That is why we are calling for additional enhancements to our national approach in aged care.

This starts with the establishment of a national Aged Care Advisory Group, reporting directly to the National Cabinet.

Consistent with the call made by Aged Care Royal Commissioner Tony Pagone last week, this group would consult with relevant gerontology and communicable diseases specialists, alongside aged care practitioners and experts, to advise our leaders on the best ways to keep older Australians safe from COVID-19.

The Group would work with experts and the sector to design essential policies and programs, continuously review lessons learned from Australia and overseas, and translate this into appropriate guidance, including a comprehensive escalated response framework to coordinate actions and communications at local and state levels.

Translating national level guidance and policies into tangible actions and outcomes on the ground will the responsibility of Aged Care COVID-19 Planning and Response Coordination Centres in every state and territory.

These centres will be crucial in the fight as they plan for outbreaks, conduct ‘war games’ to stress test these plans, and be the single point of coordination in response to actual outbreaks.

Finally, and most importantly, we need to ensure that every support necessary is provided to aged care workers to implement agreed measures to prevent the spread of COVID-19 amongst older people. This includes adequate supplies of PPE, paid pandemic leave, funding for additional staff and all other expenses incurred.

Aged care workers and their organisations are throwing everything they have at protecting the people they care for from COVID-19.

There must be a clear and unambiguous commitment to resource aged care workers and services with all reasonable and necessary measures to protect our most at-risk Australians.

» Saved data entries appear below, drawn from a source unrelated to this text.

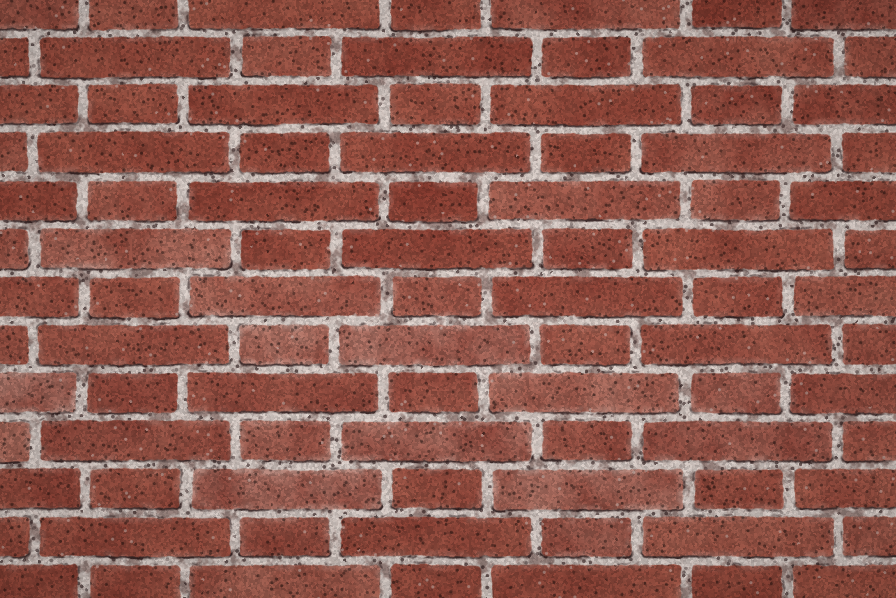
A Shadertoy shader for this texture:

```glsl
// Weathered red brick wall: long and short bricks alternating in rough pale mortar.

const float ROW_HEIGHT = 0.0803;   // all lengths in canvas heights
const float PERIOD = 0.504;        // one long plus one short brick
const float LONG_WIDTH = 0.336;
const float FIRST_JOINT = 0.056;
const float TOP_JOINT = 0.9453;
const vec2 MORTAR_GAP = vec2(0.0170, 0.0135);

const vec3 DEEP_RED = vec3(0.47, 0.205, 0.165);
const vec3 WARM_RED = vec3(0.59, 0.325, 0.265);
const vec3 DUST = vec3(0.68, 0.52, 0.48);
const vec3 PALE_MORTAR = vec3(0.79, 0.75, 0.73);
const vec3 DIRTY_MORTAR = vec3(0.56, 0.48, 0.46);
const vec3 CREVICE = vec3(0.17, 0.10, 0.10);

float hash(vec2 p) {
    vec3 q = fract(p.xyx * vec3(0.1031, 0.1030, 0.0973));
    q += dot(q, q.yzx + 33.33);
    return fract((q.x + q.y) * q.z);
}

vec2 hash2(vec2 p) {
    return vec2(hash(p), hash(p + 71.7));
}

// Distance to the nearest scattered point (x) and that point's random value (y)
vec2 cellular(vec2 p) {
    vec2 cell = floor(p), nearest = vec2(9.0, 0.0);
    for (int j = -1; j <= 1; j++)
    for (int i = -1; i <= 1; i++) {
        vec2 c = cell + vec2(i, j);
        float d = length(c + hash2(c) - p);
        if (d < nearest.x) nearest = vec2(d, hash(c + 19.3));
    }
    return nearest;
}

// Layered, rotated sines, roughly -1 to 1
float waves(vec2 p) {
    float sum = 0.0, amplitude = 0.5;
    for (int i = 0; i < 5; i++) {
        p = mat2(0.8, 0.6, -0.6, 0.8) * p * 1.8 + 1.7;
        sum += amplitude * sin(p.x + 1.4 * sin(p.y));
        amplitude *= 0.65;
    }
    return sum;
}

float roundedBox(vec2 p, vec2 halfSize, float radius) {
    vec2 q = abs(p) - halfSize + radius;
    return length(max(q, 0.0)) + min(max(q.x, q.y), 0.0) - radius;
}

// Finds the brick around p: its id, the local position and its half size
void findBrick(vec2 p, out vec2 id, out vec2 local, out vec2 halfSize) {
    float row = floor((TOP_JOINT - p.y) / ROW_HEIGHT);
    float x = p.x - FIRST_JOINT - 0.5 * PERIOD * mod(row, 2.0);
    x += 0.006 * (hash(vec2(row + 5.0, 3.0)) - 0.5);
    float u = mod(x, PERIOD);
    float isShort = step(LONG_WIDTH, u);
    float width = mix(LONG_WIDTH, PERIOD - LONG_WIDTH, isShort);
    id = vec2(2.0 * floor(x / PERIOD) + isShort, row) + 20.0;
    local = vec2(u - isShort * LONG_WIDTH - 0.5 * width,
                 TOP_JOINT - (row + 0.5) * ROW_HEIGHT);
    local.y = p.y - local.y;
    halfSize = 0.5 * (vec2(width, ROW_HEIGHT) - MORTAR_GAP);
}

vec3 mortarColor(vec2 p, float grain) {
    vec2 crumbs = cellular(p * 130.0);
    float dirt = smoothstep(0.1, 0.9, waves(p * 30.0)) + 0.45 * crumbs.y * crumbs.x;
    vec3 color = mix(PALE_MORTAR, DIRTY_MORTAR, clamp(dirt, 0.0, 1.0));
    float pit = smoothstep(0.84, 0.95, crumbs.y) * smoothstep(0.55, 0.25, crumbs.x);
    return mix(color, CREVICE, 0.65 * pit) * (0.90 + 0.2 * grain);
}

vec3 brickColor(vec2 p, vec2 id, float d, float grain) {
    vec2 offset = 9.0 * hash2(id);
    float tone = hash(id + 4.1);
    float blotch = waves(p * 13.0 + offset);
    vec3 color = mix(DEEP_RED, WARM_RED, clamp(0.25 + 0.4 * tone + 0.3 * blotch, 0.0, 1.0));

    // Dusty film: strongest low on the wall, on some bricks and along their edges
    float band = exp(-pow((p.y - 0.34) / 0.22, 2.0));
    float dusty = smoothstep(0.45, 1.0, hash(id + 8.6)) * (0.15 + 0.55 * band);
    float rim = smoothstep(-0.014, 0.0, d) * smoothstep(-0.5, 0.7, waves(p * 32.0 + offset));
    float film = dusty * (0.65 + 0.4 * blotch) + rim * (0.35 + 0.4 * dusty);
    color = mix(color, DUST, clamp(film + 0.12 * band, 0.0, 0.9));

    // Sandy grain, dark pits and a few light chips
    vec2 pits = cellular(p * 110.0 + offset);
    float spot = smoothstep(0.42, 0.15, pits.x);
    color *= 0.86 + 0.28 * grain;
    color *= 1.0 - 0.4 * spot * step(0.84, pits.y);
    return mix(color, PALE_MORTAR, 0.45 * spot * step(pits.y, 0.025));
}

void mainImage(out vec4 fragColor, in vec2 fragCoord) {
    vec2 p = fragCoord / iResolution.y;
    float pixel = 1.0 / iResolution.y;
    vec2 wobble = vec2(waves(p * 11.0), waves(p * 9.0 + 6.0));
    vec2 id, local, halfSize;
    findBrick(p + 0.0012 * wobble, id, local, halfSize);

    // Slightly shifted bricks with chipped outlines
    local += 0.003 * (hash2(id + 2.5) - 0.5);
    halfSize -= 0.0015 * hash2(id + 6.2);
    float chips = 0.0011 * waves(p * 75.0) + 0.0016 * (cellular(p * 90.0).x - 0.5);
    float d = roundedBox(local, halfSize, 0.006) + chips;
    float grain = cellular(p * 260.0).y;

    // Mortar, broken shadow below each brick, then the brick face
    vec3 color = mortarColor(p, grain);
    float below = smoothstep(-0.6, -0.95, local.y / halfSize.y);
    float shadow = below * smoothstep(0.0055, 0.001, d) * smoothstep(-0.7, 0.3, waves(p * 24.0 + 3.0));
    float crack = smoothstep(0.35, 0.9, waves(p * 38.0 + 8.0)) * smoothstep(0.004, 0.0, abs(d - 0.002));
    color = mix(color, CREVICE, clamp(0.85 * shadow + 0.55 * crack, 0.0, 0.9));
    float face = smoothstep(pixel, -pixel, d);
    color = mix(color, brickColor(p, id, d, grain), face);

    // Soft darkening towards the corners
    vec2 fromCenter = fragCoord / iResolution.xy - 0.5;
    color *= 1.04 - 0.3 * dot(fromCenter, fromCenter);
    fragColor = vec4(color, 1.0);
}
```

Protecting our most vulnerable and valuable must be our nation’s priority.